Lindell broke serve seven times in subduing Spanish qualifier Inigo Cervantes, 6-2, 6-3, for his first ATP triumph. The 22-year-old Swede displayed plenty of patience chipping away on clay. He's played 15 events this season — all on clay at the Challenger and Futures level — before this career breakthrough. Watch the world No. 402's match-point moment here:
Three of the four qualifiers in action today — Radu Albot, Renzo Olivo and Albert Ramos — reached the round of 16. The Swedish wild cards will try to back up breakthroughs with tough assignments: Ymer plays No. 5 seed Joao Sousa next, while Lindell will face Pablo Cuevas.
Nearly 22 years to the day after John McEnroe and Michael Stich edged fourth-seeded Americans Jim Grabb and Richey Reneberg, 5-7,7-6, 3-6, 7-6, 19-17, to win a wild Wimbledon doubles final that spanned two days and bounced to two different courts, the pair reunited on grass.
The former Wimbledon champions squared off in an exhibition match to break in the new Stuttgart grass courts. McEnroe prevailed 6-4, 5-7, 10-8. The pair — who both lobbied for the Wimbledon doubles final to be decided by a tiebreaker years ago — supported Stuttgart's move to a grass event in 2015.
“The change to grass is a great opportunity for the Mercedes Cup," Stich told ATPWorldTour.com. "I congratulate the tournament on this brave step. Now the grass court season will finally be extended by one week. It is good that the players will have more time to manage the difficult transition from clay to grass."
Stefanie Voegele vs. Elina Svitolina: The first meeting between the pair could come down to the 19-year-old Ukrainian's first strike. Svitolina typically plays more assertive baseline tennis than the counter-punching Voegele, who knocked off Julia Goerges in the first round and is bidding to win back-to-back matches for just the second time this season.

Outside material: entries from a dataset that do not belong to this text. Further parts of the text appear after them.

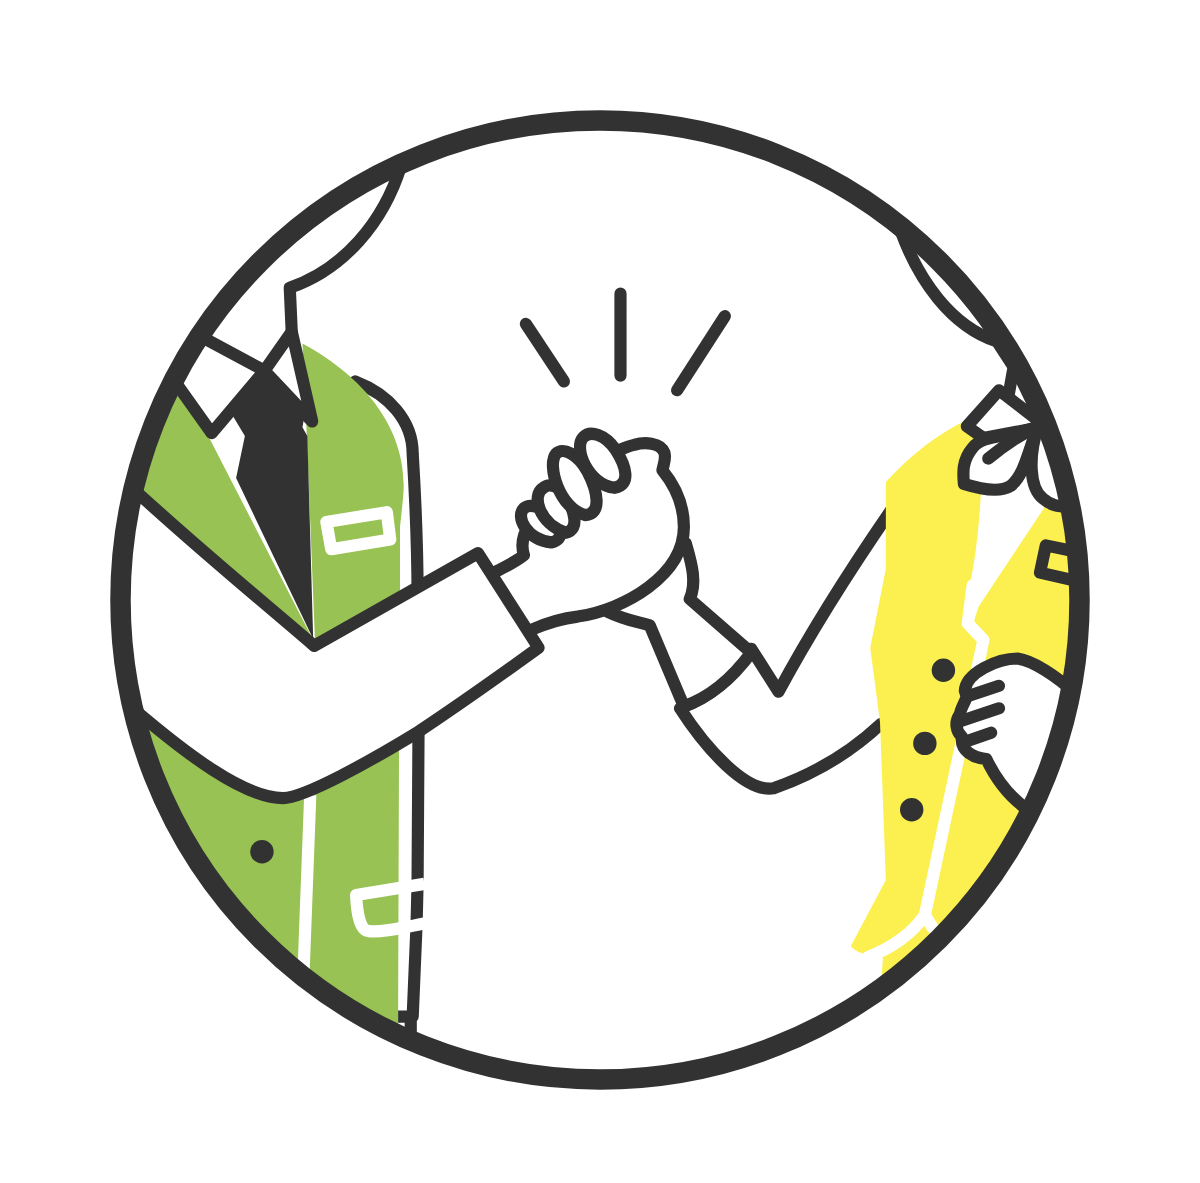
<!DOCTYPE html>
<html lang="en">
<head>
<meta charset="utf-8">
<title>Teamwork handshake</title>
<style>
  :root {
    --ink: #323232;
    --paper: #ffffff;
    --green: #98c254;
    --yellow: #fcf050;
  }
  html, body { margin: 0; overflow: hidden; background: var(--paper); }
  .artboard { display: block; width: 1200px; height: 1183px; }
  .line, .shape, .seam { stroke-width: 12.5; stroke-linecap: round; stroke-linejoin: round; }
  .line { fill: none; stroke: var(--ink); }
  .shape { fill: var(--paper); stroke: var(--ink); }
  .seam { fill: none; stroke: var(--paper); }
  .butt { stroke-linecap: butt; }
  .ink { fill: var(--ink); }
  .paper { fill: var(--paper); }
  .green { fill: var(--green); }
  .yellow { fill: var(--yellow); }
  .ring { fill: none; stroke: var(--ink); stroke-width: 21; }
</style>
</head>
<body>
<svg class="artboard" viewBox="0 0 1230 1212.6" role="img" aria-label="Two colleagues in jackets clasping hands inside a circle">
  <defs>
    <clipPath id="badge"><circle cx="615" cy="615" r="492"/></clipPath>
    <circle id="button" r="12"/>
  </defs>

  <g clip-path="url(#badge)">

    <g id="colleague-green">
      <path class="line" d="M364 391C398 404 423 431 423 465C426 515 428 560 428 610"/>
      <path class="line butt" d="M429 745L428 905L427 947L423 1042H408M421 1042V1070"/>

      <g id="green-jacket">
        <path class="green" d="M181 400L214 448L318 650L322 662C270 617 200 560 120 490Z"/>
        <path class="green" d="M310 352C368 383 421 438 413 512L410 540V612L323 660L314 436Z"/>
        <path class="green" d="M110 700L147 737C190 772 250 818 290 818C312 818 365 795 409 768L408 1060L300 1080L110 900Z"/>
      </g>

      <path class="paper" d="M216 446L240 428L251 447L242 490L264 540Z"/>
      <path class="ink" d="M271 376L314 416L310 438L315 447L321 655L242 490L251 447L239 427Z"/>

      <g id="green-collar">
        <path class="shape" d="M208 346L271 380L217 444L180 392"/>
        <path class="shape" d="M271 380L299 340L320 432Z"/>
        <path class="line" d="M411 170C393 228 352 276 297 295L299 340"/>
      </g>

      <path class="seam" d="M334.500 535L396.500 525L400 553L339.500 563Z"/>
      <path class="seam butt" d="M318 815L311 1000"/>
      <path class="seam butt" d="M435 906L365 917.500C366 937 369 954 378 954.500C396 956 415 950 435 946.500"/>
      <use class="ink" href="#button" x="268.500" y="873"/>
    </g>

    <g id="colleague-yellow">
      <path class="shape" d="M903 742C870 773 830 795 793 808C765 813 724 768 697 726C730 714 755 690 770 665L798 709C835 640 872 583 914 522"/>

      <g id="yellow-jacket">
        <path class="yellow" d="M992 430C962 444 934 466 908 494V583L892 664L902 740L908 902L872 970Q880 978 889 978L905 982L903 1010L1130 1010V500L1070 515L1040 440Z"/>
        <path class="paper" d="M1006 495C1004 535 1001 563 996 590L986 638L997 640L1003 622L1072 518L1060 470Z"/>
        <path class="seam" d="M997 600L992 639L1008 656L948 938C932 961 908 974 890 981M948 938L956 951"/>
        <path class="line butt" d="M1110 567L1072 559L1066 587L1110 597"/>
      </g>

      <use class="ink" href="#button" x="967" y="687"/>
      <use class="ink" href="#button" x="948" y="762"/>
      <use class="ink" href="#button" x="934.500" y="830"/>

      <path class="line" d="M923 236C941 286 974 334 1022 350L1039 376L1034 404"/>
      <path class="line" d="M923 236L1022 350" stroke-opacity="0"/>

      <g id="ribbon">
        <path class="shape" d="M1072 437L1024 400L991 437L1008 449Z"/>
        <path class="shape" d="M1064 437C1034 449 1007 445 997 459C986 472 987 485 988 496C1007 502 1025 505 1036 498C1050 487 1054 462 1064 437Z"/>
        <path class="line" d="M1013 470C1030 456 1044 446 1064 437"/>
        <path class="shape" d="M1064 437C1054 468 1055 500 1069 511C1077 518 1084 519 1096 520L1130 480Z"/>
      </g>

      <g id="resting-hand">
        <path class="shape" d="M1105 713C1082 692 1058 677 1043 675C1022 675 990 690 989 708L991 714C988 722 984 728 984 732C978 740 980 750 986 755C984 770 998 777 1011 778C1021 799 1034 816 1052 829L1120 860Z"/>
        <path class="line" d="M1024 703L991 714M1024 726L982 740M1016 751L990 760"/>
      </g>
    </g>

    <g id="handshake">
      <path class="shape" d="M703 557C708 575 715 596 707 614L770 669C753 692 730 714 701 724L666 641C652 637 639 635 623 627"/>
      <path class="shape" d="M508 586C520 580 530 575 537 569C533 556 537 546 543 537L633 462C638 460 645 457 650 456C660 453 677 453 681 464C683 470 680 476 679 482C692 498 701 516 701 540C701 590 640 625 592 632C575 634 562 638 546 645"/>
      <path class="shape" d="M537 521C528 530 540 553 565 556C580 553 574 540 564 529C555 519 543 516 537 521Z"/>
      <path class="shape" d="M557 500C544 508 553 537 580 546C595 543 588 522 580 509C573 498 563 495 557 500Z"/>
      <path class="shape" d="M570 465C560 477 574 522 600 528C617 527 613 504 602 483C592 465 577 458 570 465Z"/>
      <path class="shape" d="M598 448C587 459 603 497 630 500C647 497 642 478 631 461C620 445 605 441 598 448Z"/>
      <path class="shape" d="M130 495C200 560 270 617 322 662L490 567L552 664C505 698 465 726 429 750C380 780 312 818 290 818C250 818 190 772 135 725"/>
    </g>

    <path id="sparks" class="line" d="M539 332L578 391M636 301V385M743 324L694 400"/>
  </g>

  <circle class="ring" cx="615" cy="615" r="491.500"/>
</svg>
</body>
</html>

(2) Roberta Vinci vs. Alexandra Dulgheru: Their lone prior clay-court meeting went three sets with Vinci prevailing in the 2012 Barcelona semifinals. The 98-ranked Romanian is 74 spots lower than Vinci, but she's won 17 more matches than the world No. 1 doubles player, toiling primarily on the ITF Challenger circuit.
(4) Jerzy Janowicz vs. Dusan Lajovic: The volatile Pole's third-round exit at Wimbledon caused his ranking to plummet 26 places to No. 51. Janowicz, who has battled injury issues, has managed just two clay-court wins this season and may well be feeling the pressure after rising to No. 14 last August. Lajovic, who reached the Roland Garros round of 16, has played the best tennis of his career qualifying for his first major at the Australian Open and playing through qualifying to reach main draws at both Indian Wells and Miami.
Benjamin Becker vs. Benoit Paire: The 33-year-old German looked recharged during grass-court season; the 79th-ranked Paire tries to recover from his bout with the lawn. Becker reached his first ATP final in five years on the grass of s-Hertogenbosch last month, while Paire went winless during grass season. Becker won their lone prior meeting on hard-court in Metz last year, but is 7-24 lifetime on clay. Pained by a knee injury, Paire has lost in the opening round in six of his last seven tournaments and has not won successive matches since the Australian Open.